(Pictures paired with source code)
————

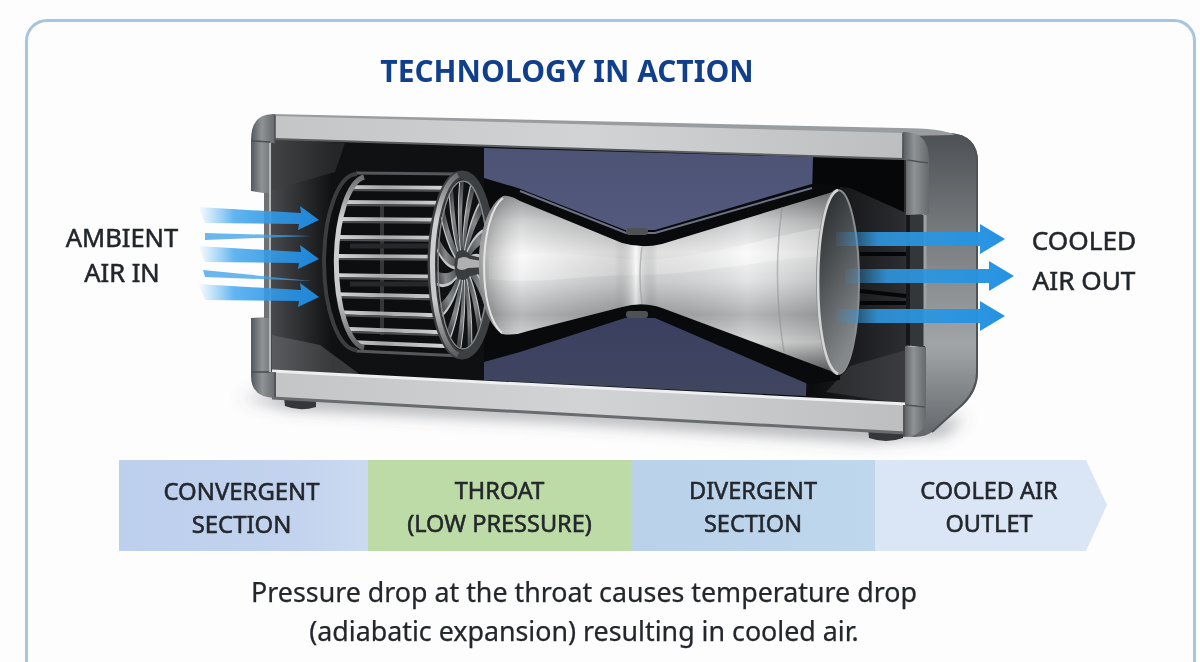
<!DOCTYPE html>
<html lang="en">
<head>
<meta charset="utf-8">
<title>Technology in Action</title>
<style>
:root{--paper:#fdfdfe;--frame:#a9c4de;--title:#123f8c;--ink:#23262b;--convergent:#c3d3ee;--throat:#bddba6;--divergent:#bed7ec;--outlet:#dae6f5}
*{box-sizing:border-box;margin:0;padding:0}
html,body{width:1200px;height:662px;overflow:hidden;background:var(--paper)}
body{position:relative;font-family:"Noto Sans","Open Sans",sans-serif;color:var(--ink);text-align:center}
.panel{position:absolute;left:25px;top:19px;width:1171px;height:680px;border:3px solid var(--frame);border-radius:22px}
h1{position:absolute;left:267px;top:50px;width:600px;font-size:30px;line-height:42px;font-weight:600;color:var(--title);white-space:nowrap}
.device{position:absolute;left:0;top:0;width:1200px;height:662px}
.label,.stages{-webkit-text-stroke:.55px var(--ink)}
.label{position:absolute;white-space:nowrap}
.label-in{left:42px;top:220px;width:160px;font-size:25.5px;line-height:35px}
.label-out{left:1004px;top:220px;width:160px;font-size:26.2px;line-height:40px}
.stages{position:absolute;left:119px;top:460px;width:988px;height:91px;display:grid;grid-template-columns:249px 263px 244px 232px;list-style:none;clip-path:polygon(0 0,967px 0,988px 45px,967px 100%,0 100%)}
.stages li{display:flex;align-items:center;justify-content:center;font-size:23.5px;line-height:33px;white-space:nowrap;padding-top:2px}
.stages .convergent{background:linear-gradient(90deg,#bccfed,var(--convergent) 70%,#cbdaf1);font-size:23.9px;padding-right:4px}
.throat{background:var(--throat)}
.divergent{background:linear-gradient(90deg,#b9d2ea,var(--divergent))}
.stages .outlet{background:var(--outlet);padding-right:4px}
.caption{position:absolute;left:184px;top:572px;width:800px;font-size:26.8px;line-height:39px;white-space:nowrap;-webkit-text-stroke:.25px var(--ink)}
</style>
</head>
<body>
<div class="panel"></div>
<h1>TECHNOLOGY IN ACTION</h1>

<svg class="device" viewBox="0 0 1200 662" role="img" aria-label="Cutaway of a cooling unit with a centrifugal blower wheel and a narrowing metal nozzle">
<defs>
<linearGradient id="slab" x1="0" x2="1" y1="0" y2="0"><stop offset="0" stop-color="#c3c5c7"/><stop offset=".5" stop-color="#d2d3d4"/><stop offset="1" stop-color="#bcbec0"/></linearGradient>
<linearGradient id="corner" x1="0" x2="1" y1="0" y2="0"><stop offset="0" stop-color="#55585b"/><stop offset=".45" stop-color="#909395"/><stop offset="1" stop-color="#66696c"/></linearGradient>
<linearGradient id="side" x1="0" x2="0" y1="0" y2="1"><stop offset="0" stop-color="#4c4f53"/><stop offset=".3" stop-color="#73777a"/><stop offset=".7" stop-color="#a2a5a7"/><stop offset="1" stop-color="#62666a"/></linearGradient>
<linearGradient id="cavity" x1="0" x2="1" y1="0" y2="0"><stop offset="0" stop-color="#4a4c4f"/><stop offset=".1" stop-color="#101113"/><stop offset=".85" stop-color="#0c0d0f"/><stop offset="1" stop-color="#2c2e31"/></linearGradient>
<linearGradient id="backing" x1="0" x2="0" y1="0" y2="1"><stop offset="0" stop-color="#4d5375"/><stop offset=".4" stop-color="#555b7f"/><stop offset=".7" stop-color="#3b4061"/><stop offset="1" stop-color="#40465f"/></linearGradient>
<linearGradient id="metal" x1="0" x2="0" y1="0" y2="1"><stop offset="0" stop-color="#77797b"/><stop offset=".17" stop-color="#c9cacb"/><stop offset=".34" stop-color="#f5f5f5"/><stop offset=".5" stop-color="#dcddde"/><stop offset=".68" stop-color="#a6a8a9"/><stop offset=".83" stop-color="#d2d3d3"/><stop offset="1" stop-color="#5c5e60"/></linearGradient>
<linearGradient id="sheen" x1="0" x2="1" y1="0" y2="0"><stop offset="0" stop-color="#000" stop-opacity=".35"/><stop offset=".12" stop-color="#fff" stop-opacity=".15"/><stop offset=".38" stop-color="#000" stop-opacity=".12"/><stop offset=".44" stop-color="#fff" stop-opacity=".5"/><stop offset=".5" stop-color="#000" stop-opacity=".08"/><stop offset=".75" stop-color="#fff" stop-opacity=".15"/><stop offset="1" stop-color="#000" stop-opacity=".15"/></linearGradient>
<linearGradient id="mouth" x1="0" x2=".4" y1="0" y2="1"><stop offset="0" stop-color="#222427"/><stop offset=".45" stop-color="#4b4f52"/><stop offset="1" stop-color="#85888a"/></linearGradient>
<linearGradient id="slat" x1="330" x2="440" y1="0" y2="0" gradientUnits="userSpaceOnUse"><stop offset="0" stop-color="#dcddde"/><stop offset=".5" stop-color="#a5a7a9"/><stop offset="1" stop-color="#d0d1d2"/></linearGradient>
<linearGradient id="rim" x1="0" x2="0" y1="0" y2="1"><stop offset="0" stop-color="#6d6f72"/><stop offset=".25" stop-color="#d0d1d2"/><stop offset=".7" stop-color="#c8c9ca"/><stop offset="1" stop-color="#5c5e60"/></linearGradient>
<linearGradient id="vane" x1="0" x2="0" y1="-84" y2="-8" gradientUnits="userSpaceOnUse"><stop offset="0" stop-color="#2b2d30"/><stop offset=".4" stop-color="#85888b"/><stop offset="1" stop-color="#3f4245"/></linearGradient>
<linearGradient id="flow-in" x1="0" x2="1" y1="0" y2="0"><stop offset="0" stop-color="#55b2f2" stop-opacity="0"/><stop offset=".3" stop-color="#45a8ee" stop-opacity=".85"/><stop offset="1" stop-color="#1d86da"/></linearGradient>
<linearGradient id="flow-out" x1="0" x2="1" y1="0" y2="0"><stop offset="0" stop-color="#3a8fca" stop-opacity=".1"/><stop offset=".25" stop-color="#2f97df" stop-opacity=".9"/><stop offset="1" stop-color="#2492e2"/></linearGradient>
<filter id="soft" x="-20%" y="-150%" width="140%" height="400%"><feGaussianBlur stdDeviation="8"/></filter>
<clipPath id="cage-clip"><path d="M364 177A31 86 0 0 0 364 348L462 354V175Z"/></clipPath>
<path id="arrow-in" fill="url(#flow-in)" d="M198 -10L301 -4 300 -11 319 3 298 13 299 7 205 6Z"/>
<path id="arrow-out" fill="url(#flow-out)" d="M0 -7H144V-15L169 0 144 15V7H0Z"/>
<g id="blade"><path d="M-2 -10C-1 -36 8 -60 24 -80L36 -75C20 -54 9 -34 6 -9Z" fill="url(#vane)"/><path d="M-2 -10C-1 -36 8 -60 24 -80" fill="none" stroke="#c4c6c8" stroke-width="3"/></g>
<g id="blade-trio"><use href="#blade"/><use href="#blade" transform="rotate(24)"/><use href="#blade" transform="rotate(48)"/></g>
</defs>

<g id="ground-shadow" filter="url(#soft)">
<path d="M240 397L300 392 910 426 965 416 945 435 870 441 560 421 290 408Z" fill="#55585c" opacity=".5"/>
</g>
<g id="feet" fill="#35373a"><path d="M284 397H316V407Q300 412 285 406Z"/><path d="M868 428H903V438Q886 444 869 438Z"/></g>

<g id="cavity-space">
<polygon points="268,136 906,155 908,408 268,376" fill="url(#cavity)"/>
<polygon points="272,139 345,143 335,172 272,190" fill="#3c3e41" opacity=".5"/>
<polygon points="272,372 272,335 320,345 362,376" fill="#77797c" opacity=".4"/>
<polygon points="813,158 904,160 904,212 850,188 813,183" fill="#060708"/>
<polygon points="826,392 850,366 906,350 906,404" fill="#505356" opacity=".4"/>
<polygon points="484,148 813,157 806,396 484,380" fill="url(#backing)"/>
<polygon points="484,178 518,188 625,230 655,230 815,183 840,186 840,380 808,384 655,318 625,318 520,352 484,362" fill="#090a0c"/>
<path d="M520 191L626 233H655L812 188" fill="none" stroke="#6c7183" stroke-width="2"/>
</g>

<g id="blower-wheel">
<path id="drum" d="M356 172A34 90 0 0 0 356 352L462 357A31 92 0 0 0 462 173Z" fill="#0d0e10"/>
<path d="M356 173L462 174M356 351L462 356" stroke="#55585b" stroke-width="3"/>
<g id="cage" clip-path="url(#cage-clip)">
<path d="M382 205V335" stroke="#34363a" stroke-width="4"/>
<path d="M350 246H430M350 284H430" stroke="#26282b" stroke-width="5"/>
<path d="M325 187L465 188M325 202L465 203M325 219L465 220M325 237L465 238M325 256L465 257M325 275L465 277M325 294L465 297M325 312L465 316M325 328L465 333M325 341L465 347" stroke="url(#slat)" stroke-width="4"/>
<path d="M325 190L465 191M325 205L465 206M325 222L465 223M325 240L465 241M325 259L465 260M325 278L465 280M325 297L465 300M325 315L465 319M325 331L465 336" stroke="#4c4f52" stroke-width="2"/>
</g>
<path d="M357 174A33 88 0 0 0 357 350" fill="none" stroke="#3b3e41" stroke-width="4"/>
<path d="M364 177A31 86 0 0 0 364 348" fill="none" stroke="url(#rim)" stroke-width="5"/>
<ellipse cx="462" cy="265" rx="31" ry="92" fill="#101113"/>
<g id="impeller" transform="translate(463 265) scale(.32 1)">
<use href="#blade-trio"/><use href="#blade-trio" transform="rotate(72)"/><use href="#blade-trio" transform="rotate(144)"/><use href="#blade-trio" transform="rotate(216)"/><use href="#blade-trio" transform="rotate(288)"/>
</g>
<ellipse cx="462" cy="265" rx="30" ry="90" fill="none" stroke="#3d4043" stroke-width="9"/>
<ellipse cx="463" cy="265" rx="25" ry="84" fill="none" stroke="#85888b" stroke-width="1.5"/>
<path d="M458 175A30 91 0 0 0 458 355" fill="none" stroke="url(#rim)" stroke-width="5"/>
<path d="M457 252Q464 247 470 255L488 260V272L470 276Q464 283 457 278Q452 265 457 252Z" fill="#3a3d40"/>
<path d="M458 259Q464 255 470 259L488 262V267L468 268Q461 272 457 268Z" fill="#aeb0b2"/>
</g>

<g id="nozzle">
<path d="M503 196C472 214 470 312 502 334Q515 336 528 331L622 307Q642 301 662 308L836 373V191L662 244Q642 249 622 243L520 201Q511 195 503 196Z" fill="url(#metal)"/>
<path d="M489 258C550 247 600 258 640 260C710 258 770 236 820 228V256C750 262 700 274 640 275C590 274 540 285 489 279Z" fill="#fff" opacity=".4"/>
<path d="M503 196C472 214 470 312 502 334Q515 336 528 331L622 307Q642 301 662 308L836 373V191L662 244Q642 249 622 243L520 201Q511 195 503 196Z" fill="url(#sheen)"/>
<path d="M503 198C479 216 477 312 502 333" fill="none" stroke="#e3e4e4" stroke-width="2"/>
<path d="M642 247Q638 276 642 304M782 207Q772 280 784 352" fill="none" stroke="#8b8d8f" stroke-width="1.5" opacity=".5"/>
<ellipse cx="838" cy="282" rx="21" ry="92" fill="url(#mouth)" stroke="#8b8e90" stroke-width="2"/>
<path d="M838 190C812 200 811 362 838 374" fill="none" stroke="#d2d4d5" stroke-width="2.5"/>
<g fill="#4f5255"><rect x="626" y="228" width="22" height="7" rx="3"/><rect x="626" y="311" width="22" height="7" rx="3"/></g>
</g>

<g id="housing">
<path d="M906 131L950 133Q978 135 978 162V372Q978 391 964 404L932 432Q922 439 906 436L924 400V160Z" fill="url(#side)"/>
<path d="M930 133L950 134Q977 136 977 162V372Q977 390 963 404L932 432" fill="none" stroke="#505356" stroke-width="2"/>
<polygon points="905,210 925,215 925,348 906,345" fill="#34373a"/>
<polygon points="906,214 910,215 910,346 906,345" fill="#15171a"/>
<path d="M860 254H906M860 291L906 296M860 303H906" stroke="#050607" stroke-width="4"/>
<path d="M272 114L900 128Q942 128 955 135L903 136 274 118Z" fill="#9a9da0"/>
<polygon points="274,116 904,133 904,159 274,139" fill="url(#slab)"/>
<path d="M274 139L904 159" stroke="#5b5e61" stroke-width="2"/>
<polygon points="272,371 906,404 906,433 272,398" fill="url(#slab)"/>
<path d="M272 371L906 404" stroke="#eeeff0" stroke-width="3"/>
<path d="M272 398L906 433" stroke="#696c6f" stroke-width="3"/>
<path d="M275 114Q251 113 251 140V191L270 194V143H275Z" fill="url(#corner)"/>
<path d="M251 318L271 317V372H276V398Q251 398 251 376Z" fill="url(#corner)"/>
<path d="M252 141L270 142M252 372H270M275 115V142M275 373V397" stroke="#4b4e51" stroke-width="1.5"/>
<path d="M267 193V318" stroke="#6f7275" stroke-width="6"/>
<path d="M270 143V372" stroke="#b6b8ba" stroke-width="2"/>
<path d="M903 132Q928 131 929 158V214L906 215V160H902Z" fill="url(#corner)"/>
<path d="M905 346L926 347V414Q926 437 903 437V405H905Z" fill="url(#corner)"/>
<path d="M903 133V159M907 160L928 163M904 405V436M906 405L925 407" stroke="#505356" stroke-width="1.5"/>
<path d="M925 215V346" stroke="#9fa2a4" stroke-width="3"/>
</g>

<g id="air-in">
<path d="M205 233L312 236 205 240ZM203 270L312 281 205 277Z" fill="#3b9fe6" opacity=".75"/>
<use href="#arrow-in" y="217"/><use href="#arrow-in" y="256"/><use href="#arrow-in" y="294"/>
</g>
<g id="air-out">
<use href="#arrow-out" x="836" y="239"/><use href="#arrow-out" x="845" y="276"/><use href="#arrow-out" x="836" y="316"/>
</g>
</svg>

<p class="label label-in">AMBIENT<br>AIR IN</p>
<p class="label label-out">COOLED<br>AIR OUT</p>

<ol class="stages">
<li class="convergent">CONVERGENT<br>SECTION</li>
<li class="throat">THROAT<br>(LOW PRESSURE)</li>
<li class="divergent">DIVERGENT<br>SECTION</li>
<li class="outlet">COOLED AIR<br>OUTLET</li>
</ol>

<p class="caption">Pressure drop at the throat causes temperature drop<br>(adiabatic expansion) resulting in cooled air.</p>
</body>
</html>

————

**YOUR ASSIGNMENT**
All lines of the data above that include the word "cage" must be shown.

**EXERCISE RESULT**
<clipPath id="cage-clip"><path d="M364 177A31 86 0 0 0 364 348L462 354V175Z"/></clipPath>
<g id="cage" clip-path="url(#cage-clip)">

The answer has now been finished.